WHAT TO WORK ON
Once the images are set aside, print the remaining lines below exactly.

*** SUPPLIED DATA Section Begins ***

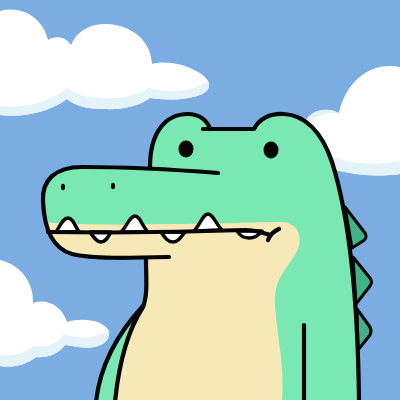
<!DOCTYPE html>
<html lang="en">
<head>
<meta charset="utf-8">
<title>Crocodile under a cloudy sky</title>
<style>
:root {
  --sky: #7badE2;
  --cloud: #ffffff;
  --cloud-shade: #e3f3f8;
  --skin: #79e8b3;
  --spike: #42b189;
  --belly: #f6e8b7;
  --ink: #050505;
}
html, body { margin: 0; overflow: hidden; }
.scene { display: block; width: 400px; height: 400px; background: var(--sky); }
.cloud { fill: var(--cloud); }
.cloud-shade { fill: var(--cloud-shade); }
.skin { fill: var(--skin); }
.belly { fill: var(--belly); }
.spikes { fill: var(--spike); stroke: var(--ink); stroke-width: 3; stroke-linejoin: round; }
.line { fill: none; stroke: var(--ink); stroke-width: 4.2; stroke-linecap: round; stroke-linejoin: round; }
.teeth { fill: var(--cloud); stroke: var(--ink); stroke-width: 3.4; stroke-linejoin: round; }
.dot { fill: var(--ink); }
</style>
</head>
<body>
<svg class="scene" viewBox="0 0 400 400" role="img" aria-label="Deadpan green cartoon crocodile in front of a blue sky with clouds">
  <defs>
    <path id="cloud-top-left" d="M0 11C22 5 43 18 48 40C56 35 66 37 71 45C77 30 92 23 108 24C134 26 151 42 152 64C166 60 185 64 198 72C211 79 213 89 202 94C188 101 163 100 150 98C140 106 121 110 104 109C88 109 75 106 67 99C50 112 22 118 0 115Z"/>
    <path id="cloud-right" d="M400 67C372 61 346 80 339 113C326 106 309 110 304 124C302 145 310 160 325 166C350 176 378 177 400 174Z"/>
    <path id="cloud-bottom-left" d="M0 260C21 265 34 283 33 303C47 298 62 306 67 322C82 317 104 320 109 331C111 343 97 350 78 347C72 346 68 345 65 345C58 355 45 358 36 357C26 365 13 368 0 366Z"/>
    <clipPath id="clip-top-left"><use href="#cloud-top-left"/></clipPath>
    <clipPath id="clip-right"><use href="#cloud-right"/></clipPath>
    <clipPath id="clip-bottom-left"><use href="#cloud-bottom-left"/></clipPath>
    <clipPath id="snout-clip"><path d="M218 173C180 170 120 167 82 167C55 167 42 180 43 201C44 226 51 248 72 254C92 259 130 258 169 257L240 257V173Z"/></clipPath>
  </defs>

  <g id="clouds">
    <use href="#cloud-top-left" class="cloud"/>
    <path class="cloud-shade" clip-path="url(#clip-top-left)" d="M0 106C28 109 51 101 67 88C84 101 124 103 149 88C170 94 198 92 212 78V120H0Z"/>
    <use href="#cloud-right" class="cloud"/>
    <path class="cloud-shade" clip-path="url(#clip-right)" d="M339 113C330 112 318 114 313 122C309 134 316 150 332 156C352 165 378 165 400 161V180H296V106H339Z"/>
    <use href="#cloud-bottom-left" class="cloud"/>
    <path class="cloud-shade" clip-path="url(#clip-bottom-left)" d="M0 355C14 357 25 353 34 346C47 348 57 344 64 334C80 340 103 338 111 327V370H0Z"/>
  </g>

  <g id="back-spikes" class="spikes">
    <path d="M345 207L365 233Q368 238 363 241L352 248Z"/>
    <path d="M353 257L370 278Q373 282 370 286L356 304Z"/>
    <path d="M357 309L370 327Q372 331 370 335L358 350Z"/>
  </g>

  <g id="body">
    <path class="skin" d="M150 167C150 133 165 114 188 114C199 114 207 120 210 129H254C259 119 270 113 284 114C305 115 322 132 332 162C350 219 358 305 359 400H96C100 365 118 333 143 306C148 294 146 278 146 257Z"/>
    <path class="belly" d="M146 224L280 222C296 222 302 233 299 246C293 265 274 274 275 302C276 334 285 362 282 400H115C119 362 128 330 143 307C148 294 146 278 146 257Z"/>
  </g>

  <g id="snout" clip-path="url(#snout-clip)">
    <path class="skin" d="M40 160H240V226H40Z"/>
    <path class="belly" d="M40 222C90 226 170 224 240 223V260H40Z"/>
  </g>

  <g id="teeth" class="teeth">
    <path d="M56 232C60 226 63 218 68 218C73 218 75 226 79 232Z"/>
    <path d="M121 232C127 226 130 216 135 216C140 216 142 226 148 232Z"/>
    <path d="M194 231C200 225 203 214 208 214C213 214 216 224 222 230Z"/>
    <path d="M90 232C94 238 97 242 101 242C106 242 108 237 111 232Z"/>
    <path d="M161 232C165 238 168 242 173 242C178 242 181 237 185 232Z"/>
    <path d="M237 231C240 236 244 238 249 238C255 238 259 235 262 231Z"/>
  </g>

  <g id="outlines" class="line">
    <path d="M150 167C150 133 165 114 188 114C199 114 207 120 210 129"/>
    <path d="M203 129H254C259 119 270 113 284 114C305 115 322 132 332 162C350 219 358 305 359 402"/>
    <path d="M218 173C180 170 120 167 82 167C55 167 42 180 43 201C44 226 51 248 72 254C92 259 130 258 169 257"/>
    <path d="M48 232C110 233 190 232 245 230C257 230 266 234 270 235"/>
    <path d="M279 229C274 231 270 235 268 240"/>
    <path d="M146 259C146 278 148 294 143 307C128 330 119 362 115 402"/>
    <path d="M143 306C118 333 100 365 96 402"/>
    <path d="M304 325V402"/>
  </g>

  <g id="eyes-and-nostrils" class="dot">
    <ellipse cx="186" cy="149" rx="7.5" ry="8.5"/>
    <ellipse cx="271" cy="150" rx="7.5" ry="8.5"/>
    <ellipse cx="63" cy="187" rx="2" ry="3.2"/>
    <ellipse cx="113" cy="186" rx="2" ry="3.2"/>
  </g>
</svg>
</body>
</html>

*** SUPPLIED DATA Section Ends ***

OUTPUT OF THE TASK
<!DOCTYPE html>
<html lang="en">
<head>
<meta charset="utf-8">
<title>Crocodile under a cloudy sky</title>
<style>
:root {
  --sky: #7badE2;
  --cloud: #ffffff;
  --cloud-shade: #e3f3f8;
  --skin: #79e8b3;
  --spike: #42b189;
  --belly: #f6e8b7;
  --ink: #050505;
}
html, body { margin: 0; overflow: hidden; }
.scene { display: block; width: 400px; height: 400px; background: var(--sky); }
.cloud { fill: var(--cloud); }
.cloud-shade { fill: var(--cloud-shade); }
.skin { fill: var(--skin); }
.belly { fill: var(--belly); }
.spikes { fill: var(--spike); stroke: var(--ink); stroke-width: 3; stroke-linejoin: round; }
.line { fill: none; stroke: var(--ink); stroke-width: 4.2; stroke-linecap: round; stroke-linejoin: round; }
.teeth { fill: var(--cloud); stroke: var(--ink); stroke-width: 3.4; stroke-linejoin: round; }
.dot { fill: var(--ink); }
</style>
</head>
<body>
<svg class="scene" viewBox="0 0 400 400" role="img" aria-label="Deadpan green cartoon crocodile in front of a blue sky with clouds">
  <defs>
    <path id="cloud-top-left" d="M0 11C22 5 43 18 48 40C56 35 66 37 71 45C77 30 92 23 108 24C134 26 151 42 152 64C166 60 185 64 198 72C211 79 213 89 202 94C188 101 163 100 150 98C140 106 121 110 104 109C88 109 75 106 67 99C50 112 22 118 0 115Z"/>
    <path id="cloud-right" d="M400 67C372 61 346 80 339 113C326 106 309 110 304 124C302 145 310 160 325 166C350 176 378 177 400 174Z"/>
    <path id="cloud-bottom-left" d="M0 260C21 265 34 283 33 303C47 298 62 306 67 322C82 317 104 320 109 331C111 343 97 350 78 347C72 346 68 345 65 345C58 355 45 358 36 357C26 365 13 368 0 366Z"/>
    <clipPath id="clip-top-left"><use href="#cloud-top-left"/></clipPath>
    <clipPath id="clip-right"><use href="#cloud-right"/></clipPath>
    <clipPath id="clip-bottom-left"><use href="#cloud-bottom-left"/></clipPath>
    <clipPath id="snout-clip"><path d="M218 173C180 170 120 167 82 167C55 167 42 180 43 201C44 226 51 248 72 254C92 259 130 258 169 257L240 257V173Z"/></clipPath>
  </defs>

  <g id="clouds">
    <use href="#cloud-top-left" class="cloud"/>
    <path class="cloud-shade" clip-path="url(#clip-top-left)" d="M0 106C28 109 51 101 67 88C84 101 124 103 149 88C170 94 198 92 212 78V120H0Z"/>
    <use href="#cloud-right" class="cloud"/>
    <path class="cloud-shade" clip-path="url(#clip-right)" d="M339 113C330 112 318 114 313 122C309 134 316 150 332 156C352 165 378 165 400 161V180H296V106H339Z"/>
    <use href="#cloud-bottom-left" class="cloud"/>
    <path class="cloud-shade" clip-path="url(#clip-bottom-left)" d="M0 355C14 357 25 353 34 346C47 348 57 344 64 334C80 340 103 338 111 327V370H0Z"/>
  </g>

  <g id="back-spikes" class="spikes">
    <path d="M345 207L365 233Q368 238 363 241L352 248Z"/>
    <path d="M353 257L370 278Q373 282 370 286L356 304Z"/>
    <path d="M357 309L370 327Q372 331 370 335L358 350Z"/>
  </g>

  <g id="body">
    <path class="skin" d="M150 167C150 133 165 114 188 114C199 114 207 120 210 129H254C259 119 270 113 284 114C305 115 322 132 332 162C350 219 358 305 359 400H96C100 365 118 333 143 306C148 294 146 278 146 257Z"/>
    <path class="belly" d="M146 224L280 222C296 222 302 233 299 246C293 265 274 274 275 302C276 334 285 362 282 400H115C119 362 128 330 143 307C148 294 146 278 146 257Z"/>
  </g>

  <g id="snout" clip-path="url(#snout-clip)">
    <path class="skin" d="M40 160H240V226H40Z"/>
    <path class="belly" d="M40 222C90 226 170 224 240 223V260H40Z"/>
  </g>

  <g id="teeth" class="teeth">
    <path d="M56 232C60 226 63 218 68 218C73 218 75 226 79 232Z"/>
    <path d="M121 232C127 226 130 216 135 216C140 216 142 226 148 232Z"/>
    <path d="M194 231C200 225 203 214 208 214C213 214 216 224 222 230Z"/>
    <path d="M90 232C94 238 97 242 101 242C106 242 108 237 111 232Z"/>
    <path d="M161 232C165 238 168 242 173 242C178 242 181 237 185 232Z"/>
    <path d="M237 231C240 236 244 238 249 238C255 238 259 235 262 231Z"/>
  </g>

  <g id="outlines" class="line">
    <path d="M150 167C150 133 165 114 188 114C199 114 207 120 210 129"/>
    <path d="M203 129H254C259 119 270 113 284 114C305 115 322 132 332 162C350 219 358 305 359 402"/>
    <path d="M218 173C180 170 120 167 82 167C55 167 42 180 43 201C44 226 51 248 72 254C92 259 130 258 169 257"/>
    <path d="M48 232C110 233 190 232 245 230C257 230 266 234 270 235"/>
    <path d="M279 229C274 231 270 235 268 240"/>
    <path d="M146 259C146 278 148 294 143 307C128 330 119 362 115 402"/>
    <path d="M143 306C118 333 100 365 96 402"/>
    <path d="M304 325V402"/>
  </g>

  <g id="eyes-and-nostrils" class="dot">
    <ellipse cx="186" cy="149" rx="7.5" ry="8.5"/>
    <ellipse cx="271" cy="150" rx="7.5" ry="8.5"/>
    <ellipse cx="63" cy="187" rx="2" ry="3.2"/>
    <ellipse cx="113" cy="186" rx="2" ry="3.2"/>
  </g>
</svg>
</body>
</html>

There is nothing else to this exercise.